WORK TO BE COMPLETED »
Search the entries for the word "blue". Copy every line that holds it.

Rendered images with source text
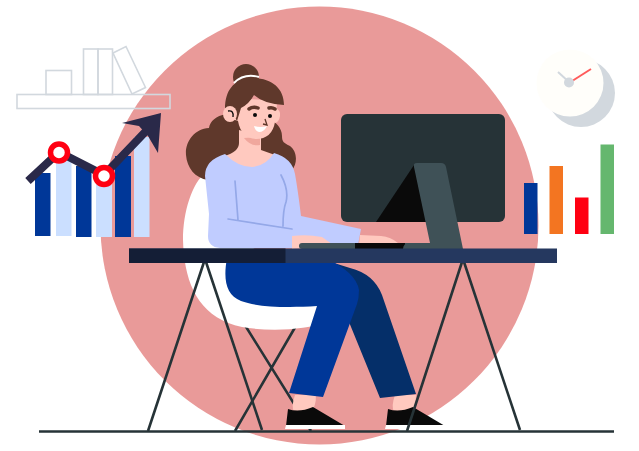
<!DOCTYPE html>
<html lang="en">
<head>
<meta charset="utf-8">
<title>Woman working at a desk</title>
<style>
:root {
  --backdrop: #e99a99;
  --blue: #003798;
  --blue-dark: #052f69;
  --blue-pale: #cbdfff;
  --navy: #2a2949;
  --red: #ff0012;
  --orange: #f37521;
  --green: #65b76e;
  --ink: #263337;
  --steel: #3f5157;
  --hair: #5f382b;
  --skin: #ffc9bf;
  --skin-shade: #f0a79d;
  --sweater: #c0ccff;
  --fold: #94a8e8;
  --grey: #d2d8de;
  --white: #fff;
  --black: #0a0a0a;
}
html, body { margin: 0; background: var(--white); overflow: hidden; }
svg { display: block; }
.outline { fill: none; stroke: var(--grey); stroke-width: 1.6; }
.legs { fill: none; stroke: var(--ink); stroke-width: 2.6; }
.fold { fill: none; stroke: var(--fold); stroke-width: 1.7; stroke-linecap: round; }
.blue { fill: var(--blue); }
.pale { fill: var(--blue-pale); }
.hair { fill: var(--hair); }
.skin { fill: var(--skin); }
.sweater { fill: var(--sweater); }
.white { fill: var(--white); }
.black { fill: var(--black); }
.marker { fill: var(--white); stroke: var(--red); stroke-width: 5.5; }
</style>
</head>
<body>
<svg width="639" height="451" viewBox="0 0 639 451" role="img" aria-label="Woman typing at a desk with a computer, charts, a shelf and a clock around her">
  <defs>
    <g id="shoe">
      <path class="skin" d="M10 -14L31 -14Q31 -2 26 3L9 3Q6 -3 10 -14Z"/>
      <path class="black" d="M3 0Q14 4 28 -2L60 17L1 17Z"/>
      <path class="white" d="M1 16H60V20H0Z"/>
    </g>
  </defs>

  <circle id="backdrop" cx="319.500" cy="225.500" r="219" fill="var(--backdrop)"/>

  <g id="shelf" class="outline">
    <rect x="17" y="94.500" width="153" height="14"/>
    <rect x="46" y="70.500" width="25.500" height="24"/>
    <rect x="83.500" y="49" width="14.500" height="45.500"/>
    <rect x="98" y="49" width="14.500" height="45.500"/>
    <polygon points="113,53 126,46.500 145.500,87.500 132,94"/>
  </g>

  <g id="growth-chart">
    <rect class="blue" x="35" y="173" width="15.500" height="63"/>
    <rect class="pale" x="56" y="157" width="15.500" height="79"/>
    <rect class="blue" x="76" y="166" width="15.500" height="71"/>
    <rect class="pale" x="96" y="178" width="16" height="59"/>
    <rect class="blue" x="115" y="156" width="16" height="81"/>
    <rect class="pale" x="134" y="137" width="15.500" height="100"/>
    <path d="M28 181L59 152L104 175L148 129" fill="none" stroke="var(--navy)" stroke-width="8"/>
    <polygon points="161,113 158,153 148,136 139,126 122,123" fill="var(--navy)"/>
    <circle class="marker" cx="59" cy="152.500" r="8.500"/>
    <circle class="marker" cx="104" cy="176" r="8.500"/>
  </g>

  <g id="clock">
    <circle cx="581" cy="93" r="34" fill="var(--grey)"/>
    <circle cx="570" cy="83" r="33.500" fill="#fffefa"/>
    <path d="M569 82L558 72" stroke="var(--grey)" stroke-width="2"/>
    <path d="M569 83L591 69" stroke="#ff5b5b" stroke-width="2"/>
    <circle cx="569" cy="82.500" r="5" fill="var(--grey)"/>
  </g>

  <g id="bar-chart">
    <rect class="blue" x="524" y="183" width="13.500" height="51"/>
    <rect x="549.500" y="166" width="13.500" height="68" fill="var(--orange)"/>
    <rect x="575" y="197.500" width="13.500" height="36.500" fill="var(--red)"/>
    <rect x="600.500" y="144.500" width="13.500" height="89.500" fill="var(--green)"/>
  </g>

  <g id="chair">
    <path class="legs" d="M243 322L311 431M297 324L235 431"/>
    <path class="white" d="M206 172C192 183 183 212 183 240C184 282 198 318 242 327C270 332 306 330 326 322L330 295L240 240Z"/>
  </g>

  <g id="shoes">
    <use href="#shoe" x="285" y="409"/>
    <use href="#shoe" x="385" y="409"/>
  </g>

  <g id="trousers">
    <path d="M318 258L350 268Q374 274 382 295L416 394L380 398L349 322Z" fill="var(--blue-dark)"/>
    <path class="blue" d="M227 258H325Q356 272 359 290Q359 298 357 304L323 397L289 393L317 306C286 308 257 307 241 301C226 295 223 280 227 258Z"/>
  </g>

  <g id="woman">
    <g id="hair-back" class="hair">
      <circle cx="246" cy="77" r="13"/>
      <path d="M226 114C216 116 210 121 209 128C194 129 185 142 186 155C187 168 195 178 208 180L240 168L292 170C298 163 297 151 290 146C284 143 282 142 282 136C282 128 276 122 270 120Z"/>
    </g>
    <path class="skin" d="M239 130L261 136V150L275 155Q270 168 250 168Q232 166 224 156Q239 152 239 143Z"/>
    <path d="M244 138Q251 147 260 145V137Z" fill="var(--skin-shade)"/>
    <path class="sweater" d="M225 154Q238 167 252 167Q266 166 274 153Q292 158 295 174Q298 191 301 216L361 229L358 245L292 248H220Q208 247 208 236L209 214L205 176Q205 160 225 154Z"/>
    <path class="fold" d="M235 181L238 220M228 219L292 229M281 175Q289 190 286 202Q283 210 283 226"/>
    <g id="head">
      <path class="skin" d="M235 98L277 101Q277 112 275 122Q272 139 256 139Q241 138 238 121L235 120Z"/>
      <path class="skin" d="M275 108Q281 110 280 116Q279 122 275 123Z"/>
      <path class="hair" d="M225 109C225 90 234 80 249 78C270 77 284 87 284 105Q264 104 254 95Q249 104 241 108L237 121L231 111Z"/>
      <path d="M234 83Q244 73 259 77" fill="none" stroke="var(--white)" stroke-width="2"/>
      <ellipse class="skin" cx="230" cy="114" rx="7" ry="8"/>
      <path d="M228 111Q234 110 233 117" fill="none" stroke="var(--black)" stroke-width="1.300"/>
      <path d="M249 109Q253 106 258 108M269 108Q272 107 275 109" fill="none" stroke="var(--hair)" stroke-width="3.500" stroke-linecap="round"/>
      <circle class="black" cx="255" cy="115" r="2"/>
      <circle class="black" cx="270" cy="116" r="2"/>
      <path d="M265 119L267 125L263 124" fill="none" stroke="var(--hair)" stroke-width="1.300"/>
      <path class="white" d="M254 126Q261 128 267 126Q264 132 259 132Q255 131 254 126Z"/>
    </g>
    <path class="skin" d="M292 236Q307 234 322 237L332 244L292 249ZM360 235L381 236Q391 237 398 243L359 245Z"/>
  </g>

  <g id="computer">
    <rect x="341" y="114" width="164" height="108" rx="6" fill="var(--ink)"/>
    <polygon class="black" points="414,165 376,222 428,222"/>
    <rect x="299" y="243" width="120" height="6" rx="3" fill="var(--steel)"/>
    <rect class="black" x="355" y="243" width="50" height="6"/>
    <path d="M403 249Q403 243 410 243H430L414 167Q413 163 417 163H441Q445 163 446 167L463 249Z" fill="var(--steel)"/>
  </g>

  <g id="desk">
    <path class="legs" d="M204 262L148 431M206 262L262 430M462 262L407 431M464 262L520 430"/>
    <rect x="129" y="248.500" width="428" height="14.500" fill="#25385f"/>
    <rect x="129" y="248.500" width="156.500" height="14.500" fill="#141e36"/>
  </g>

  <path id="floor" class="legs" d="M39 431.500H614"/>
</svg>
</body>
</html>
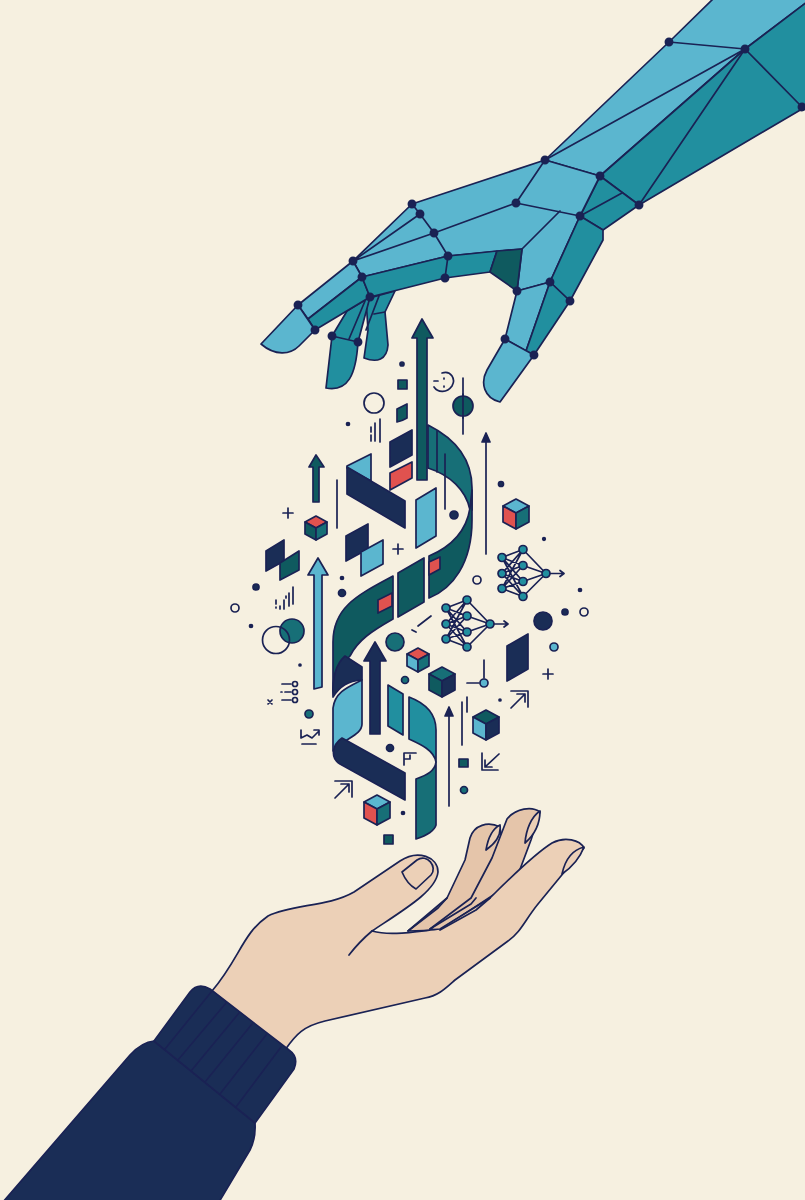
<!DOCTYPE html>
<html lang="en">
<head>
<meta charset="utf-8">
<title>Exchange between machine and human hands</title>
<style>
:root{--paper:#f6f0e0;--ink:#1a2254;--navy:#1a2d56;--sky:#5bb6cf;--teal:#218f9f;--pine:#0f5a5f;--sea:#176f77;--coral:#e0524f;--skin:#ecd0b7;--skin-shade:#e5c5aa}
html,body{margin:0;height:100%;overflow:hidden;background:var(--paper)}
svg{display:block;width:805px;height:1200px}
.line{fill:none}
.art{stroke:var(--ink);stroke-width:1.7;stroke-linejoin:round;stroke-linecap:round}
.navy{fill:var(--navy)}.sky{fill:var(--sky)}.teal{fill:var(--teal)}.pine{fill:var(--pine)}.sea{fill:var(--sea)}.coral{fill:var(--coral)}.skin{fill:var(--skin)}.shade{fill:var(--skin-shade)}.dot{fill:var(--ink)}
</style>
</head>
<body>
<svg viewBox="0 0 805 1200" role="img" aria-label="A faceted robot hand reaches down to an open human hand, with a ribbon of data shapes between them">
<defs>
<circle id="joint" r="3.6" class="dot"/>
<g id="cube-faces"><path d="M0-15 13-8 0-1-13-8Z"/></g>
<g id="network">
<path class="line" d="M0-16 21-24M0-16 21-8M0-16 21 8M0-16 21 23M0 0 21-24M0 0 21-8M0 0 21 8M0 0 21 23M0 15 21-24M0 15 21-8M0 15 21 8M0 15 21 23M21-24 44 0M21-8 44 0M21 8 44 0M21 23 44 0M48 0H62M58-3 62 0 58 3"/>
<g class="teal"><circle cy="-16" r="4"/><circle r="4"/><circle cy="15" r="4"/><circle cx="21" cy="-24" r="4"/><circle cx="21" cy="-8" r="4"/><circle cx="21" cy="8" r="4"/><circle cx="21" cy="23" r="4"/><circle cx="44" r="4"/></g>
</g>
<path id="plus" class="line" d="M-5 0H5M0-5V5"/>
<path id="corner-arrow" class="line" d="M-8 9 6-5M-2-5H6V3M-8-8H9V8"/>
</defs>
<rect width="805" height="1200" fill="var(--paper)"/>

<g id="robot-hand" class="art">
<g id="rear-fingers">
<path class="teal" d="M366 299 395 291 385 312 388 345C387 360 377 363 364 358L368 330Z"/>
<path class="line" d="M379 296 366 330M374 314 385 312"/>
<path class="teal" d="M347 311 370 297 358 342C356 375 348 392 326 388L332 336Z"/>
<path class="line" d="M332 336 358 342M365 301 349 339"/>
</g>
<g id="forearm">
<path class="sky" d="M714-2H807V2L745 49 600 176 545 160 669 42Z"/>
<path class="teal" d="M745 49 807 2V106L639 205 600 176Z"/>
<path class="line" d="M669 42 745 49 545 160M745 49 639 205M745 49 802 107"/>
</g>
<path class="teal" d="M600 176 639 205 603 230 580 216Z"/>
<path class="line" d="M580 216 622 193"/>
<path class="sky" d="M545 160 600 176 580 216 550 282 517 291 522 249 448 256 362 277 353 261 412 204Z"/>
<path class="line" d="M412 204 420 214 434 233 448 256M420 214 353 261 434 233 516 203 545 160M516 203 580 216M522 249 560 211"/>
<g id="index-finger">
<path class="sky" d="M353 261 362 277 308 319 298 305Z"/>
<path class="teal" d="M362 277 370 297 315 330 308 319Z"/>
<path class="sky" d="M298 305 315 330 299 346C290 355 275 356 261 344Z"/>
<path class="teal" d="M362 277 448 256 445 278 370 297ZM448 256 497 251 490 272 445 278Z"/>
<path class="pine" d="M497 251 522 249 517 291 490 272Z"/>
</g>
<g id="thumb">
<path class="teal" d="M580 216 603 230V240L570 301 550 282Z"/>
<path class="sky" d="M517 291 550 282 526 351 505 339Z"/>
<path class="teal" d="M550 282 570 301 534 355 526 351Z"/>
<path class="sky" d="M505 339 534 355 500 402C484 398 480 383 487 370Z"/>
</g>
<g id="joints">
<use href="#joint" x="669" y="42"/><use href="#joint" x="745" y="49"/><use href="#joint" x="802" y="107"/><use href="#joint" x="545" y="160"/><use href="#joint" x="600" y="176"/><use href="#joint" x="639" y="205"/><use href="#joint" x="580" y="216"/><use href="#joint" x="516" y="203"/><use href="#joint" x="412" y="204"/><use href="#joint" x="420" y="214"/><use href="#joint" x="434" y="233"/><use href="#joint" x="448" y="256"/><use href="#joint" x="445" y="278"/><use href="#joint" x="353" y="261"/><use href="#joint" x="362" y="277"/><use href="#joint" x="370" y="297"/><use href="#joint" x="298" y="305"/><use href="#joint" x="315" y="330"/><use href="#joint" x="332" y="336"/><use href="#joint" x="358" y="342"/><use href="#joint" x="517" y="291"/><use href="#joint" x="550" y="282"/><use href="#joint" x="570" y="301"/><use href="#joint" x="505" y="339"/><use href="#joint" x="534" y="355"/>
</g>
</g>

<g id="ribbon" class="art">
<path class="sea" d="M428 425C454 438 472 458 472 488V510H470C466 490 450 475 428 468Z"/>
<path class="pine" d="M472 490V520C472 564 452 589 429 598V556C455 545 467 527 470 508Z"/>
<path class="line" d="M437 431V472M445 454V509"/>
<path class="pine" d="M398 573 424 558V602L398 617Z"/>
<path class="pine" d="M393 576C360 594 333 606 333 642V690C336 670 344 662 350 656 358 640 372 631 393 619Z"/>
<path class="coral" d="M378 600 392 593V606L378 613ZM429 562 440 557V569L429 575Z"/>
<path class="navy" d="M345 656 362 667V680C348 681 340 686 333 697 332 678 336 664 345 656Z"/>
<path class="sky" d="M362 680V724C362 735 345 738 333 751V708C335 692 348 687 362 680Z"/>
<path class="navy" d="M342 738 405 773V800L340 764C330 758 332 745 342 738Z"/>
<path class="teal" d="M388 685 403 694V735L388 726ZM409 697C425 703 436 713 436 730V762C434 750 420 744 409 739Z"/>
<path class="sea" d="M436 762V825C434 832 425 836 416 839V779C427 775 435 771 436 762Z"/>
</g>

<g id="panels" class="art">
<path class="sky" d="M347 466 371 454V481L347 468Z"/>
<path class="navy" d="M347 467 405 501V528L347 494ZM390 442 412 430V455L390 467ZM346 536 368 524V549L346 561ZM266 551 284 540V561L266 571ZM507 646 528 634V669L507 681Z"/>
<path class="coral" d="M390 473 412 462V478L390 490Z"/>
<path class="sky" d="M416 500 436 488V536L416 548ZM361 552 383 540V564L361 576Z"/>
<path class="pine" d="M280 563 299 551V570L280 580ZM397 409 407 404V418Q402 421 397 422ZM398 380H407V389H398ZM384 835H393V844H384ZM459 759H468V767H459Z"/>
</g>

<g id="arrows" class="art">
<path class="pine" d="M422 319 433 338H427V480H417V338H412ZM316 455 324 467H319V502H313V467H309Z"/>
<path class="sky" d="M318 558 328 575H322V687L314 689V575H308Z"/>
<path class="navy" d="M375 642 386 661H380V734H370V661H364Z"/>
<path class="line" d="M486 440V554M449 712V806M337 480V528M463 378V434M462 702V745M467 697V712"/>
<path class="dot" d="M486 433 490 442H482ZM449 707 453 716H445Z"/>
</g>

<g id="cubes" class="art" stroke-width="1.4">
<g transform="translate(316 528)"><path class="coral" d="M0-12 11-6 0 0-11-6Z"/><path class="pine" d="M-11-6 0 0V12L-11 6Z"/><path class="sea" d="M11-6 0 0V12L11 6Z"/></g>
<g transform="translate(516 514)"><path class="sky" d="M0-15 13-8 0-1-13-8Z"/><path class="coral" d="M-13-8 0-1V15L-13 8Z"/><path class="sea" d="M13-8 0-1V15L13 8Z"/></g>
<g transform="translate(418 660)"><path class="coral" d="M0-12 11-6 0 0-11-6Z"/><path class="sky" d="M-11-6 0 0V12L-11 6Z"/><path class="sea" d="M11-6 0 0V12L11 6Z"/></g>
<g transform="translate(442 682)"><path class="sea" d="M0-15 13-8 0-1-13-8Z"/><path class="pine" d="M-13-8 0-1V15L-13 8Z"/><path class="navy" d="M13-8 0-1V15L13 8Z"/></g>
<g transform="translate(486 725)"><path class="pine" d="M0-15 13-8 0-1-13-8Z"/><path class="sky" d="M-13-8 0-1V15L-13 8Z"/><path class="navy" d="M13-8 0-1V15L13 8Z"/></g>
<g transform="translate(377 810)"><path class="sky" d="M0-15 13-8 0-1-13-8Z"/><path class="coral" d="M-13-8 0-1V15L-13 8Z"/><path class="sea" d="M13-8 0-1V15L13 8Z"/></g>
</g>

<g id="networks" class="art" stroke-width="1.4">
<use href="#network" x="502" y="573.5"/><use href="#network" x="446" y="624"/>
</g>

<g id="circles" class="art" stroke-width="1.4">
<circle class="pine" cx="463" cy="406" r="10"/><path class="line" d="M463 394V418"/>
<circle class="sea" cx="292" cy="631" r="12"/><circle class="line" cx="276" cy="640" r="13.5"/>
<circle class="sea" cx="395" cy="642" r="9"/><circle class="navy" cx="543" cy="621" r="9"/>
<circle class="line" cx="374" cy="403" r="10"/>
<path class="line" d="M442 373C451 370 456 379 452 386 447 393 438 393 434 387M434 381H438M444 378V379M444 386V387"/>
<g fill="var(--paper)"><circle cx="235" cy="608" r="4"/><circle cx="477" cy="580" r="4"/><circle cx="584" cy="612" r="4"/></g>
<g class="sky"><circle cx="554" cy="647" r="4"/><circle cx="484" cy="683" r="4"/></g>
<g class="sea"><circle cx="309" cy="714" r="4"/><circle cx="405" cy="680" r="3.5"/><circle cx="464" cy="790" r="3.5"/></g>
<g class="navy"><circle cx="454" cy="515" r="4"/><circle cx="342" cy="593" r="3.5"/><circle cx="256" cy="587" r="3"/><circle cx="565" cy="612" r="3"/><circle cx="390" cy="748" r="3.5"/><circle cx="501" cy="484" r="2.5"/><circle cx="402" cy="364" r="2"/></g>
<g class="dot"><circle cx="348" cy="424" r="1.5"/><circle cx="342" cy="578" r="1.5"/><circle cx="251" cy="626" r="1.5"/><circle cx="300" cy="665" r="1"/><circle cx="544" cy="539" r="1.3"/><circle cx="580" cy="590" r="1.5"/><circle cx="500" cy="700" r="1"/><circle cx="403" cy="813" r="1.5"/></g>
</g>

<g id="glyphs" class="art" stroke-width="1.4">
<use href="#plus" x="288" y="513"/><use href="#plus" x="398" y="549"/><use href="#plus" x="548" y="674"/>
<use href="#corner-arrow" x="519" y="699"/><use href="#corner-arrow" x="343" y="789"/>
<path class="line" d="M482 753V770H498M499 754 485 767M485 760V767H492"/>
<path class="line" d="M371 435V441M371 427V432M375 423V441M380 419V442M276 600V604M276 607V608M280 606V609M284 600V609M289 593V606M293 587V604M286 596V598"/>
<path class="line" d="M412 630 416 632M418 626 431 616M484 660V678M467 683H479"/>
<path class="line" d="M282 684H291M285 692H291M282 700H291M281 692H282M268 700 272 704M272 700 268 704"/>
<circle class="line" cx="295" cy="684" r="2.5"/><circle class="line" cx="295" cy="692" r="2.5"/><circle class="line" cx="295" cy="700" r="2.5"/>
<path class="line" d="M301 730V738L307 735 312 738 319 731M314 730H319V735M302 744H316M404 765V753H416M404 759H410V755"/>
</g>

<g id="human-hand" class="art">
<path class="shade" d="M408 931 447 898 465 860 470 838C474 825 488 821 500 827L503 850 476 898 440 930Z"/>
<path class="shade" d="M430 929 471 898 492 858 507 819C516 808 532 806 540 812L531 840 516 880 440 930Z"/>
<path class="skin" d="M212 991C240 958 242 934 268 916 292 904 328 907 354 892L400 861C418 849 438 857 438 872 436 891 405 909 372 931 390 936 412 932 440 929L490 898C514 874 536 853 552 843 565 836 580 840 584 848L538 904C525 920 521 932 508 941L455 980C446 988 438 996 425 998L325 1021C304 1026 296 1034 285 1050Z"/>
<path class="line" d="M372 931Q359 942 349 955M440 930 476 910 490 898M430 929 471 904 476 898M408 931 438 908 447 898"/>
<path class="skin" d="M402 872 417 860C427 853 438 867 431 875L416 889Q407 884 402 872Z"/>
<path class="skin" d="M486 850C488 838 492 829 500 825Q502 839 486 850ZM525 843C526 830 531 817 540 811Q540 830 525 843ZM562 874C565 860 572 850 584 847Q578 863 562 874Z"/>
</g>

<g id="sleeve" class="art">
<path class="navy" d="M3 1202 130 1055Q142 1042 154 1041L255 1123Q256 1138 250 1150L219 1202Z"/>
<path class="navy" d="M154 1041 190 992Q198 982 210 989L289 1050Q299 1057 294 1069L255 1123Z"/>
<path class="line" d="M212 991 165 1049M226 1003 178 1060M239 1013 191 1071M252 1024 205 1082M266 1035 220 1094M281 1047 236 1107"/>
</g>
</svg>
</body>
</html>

EXERCISE ANSWER »
  --blue: #003798;
  --blue-dark: #052f69;
  --blue-pale: #cbdfff;
.blue { fill: var(--blue); }
.pale { fill: var(--blue-pale); }
    <rect class="blue" x="35" y="173" width="15.500" height="63"/>
    <rect class="blue" x="76" y="166" width="15.500" height="71"/>
    <rect class="blue" x="115" y="156" width="16" height="81"/>
    <rect class="blue" x="524" y="183" width="13.500" height="51"/>
    <path d="M318 258L350 268Q374 274 382 295L416 394L380 398L349 322Z" fill="var(--blue-dark)"/>
    <path class="blue" d="M227 258H325Q356 272 359 290Q359 298 357 304L323 397L289 393L317 306C286 308 257 307 241 301C226 295 223 280 227 258Z"/>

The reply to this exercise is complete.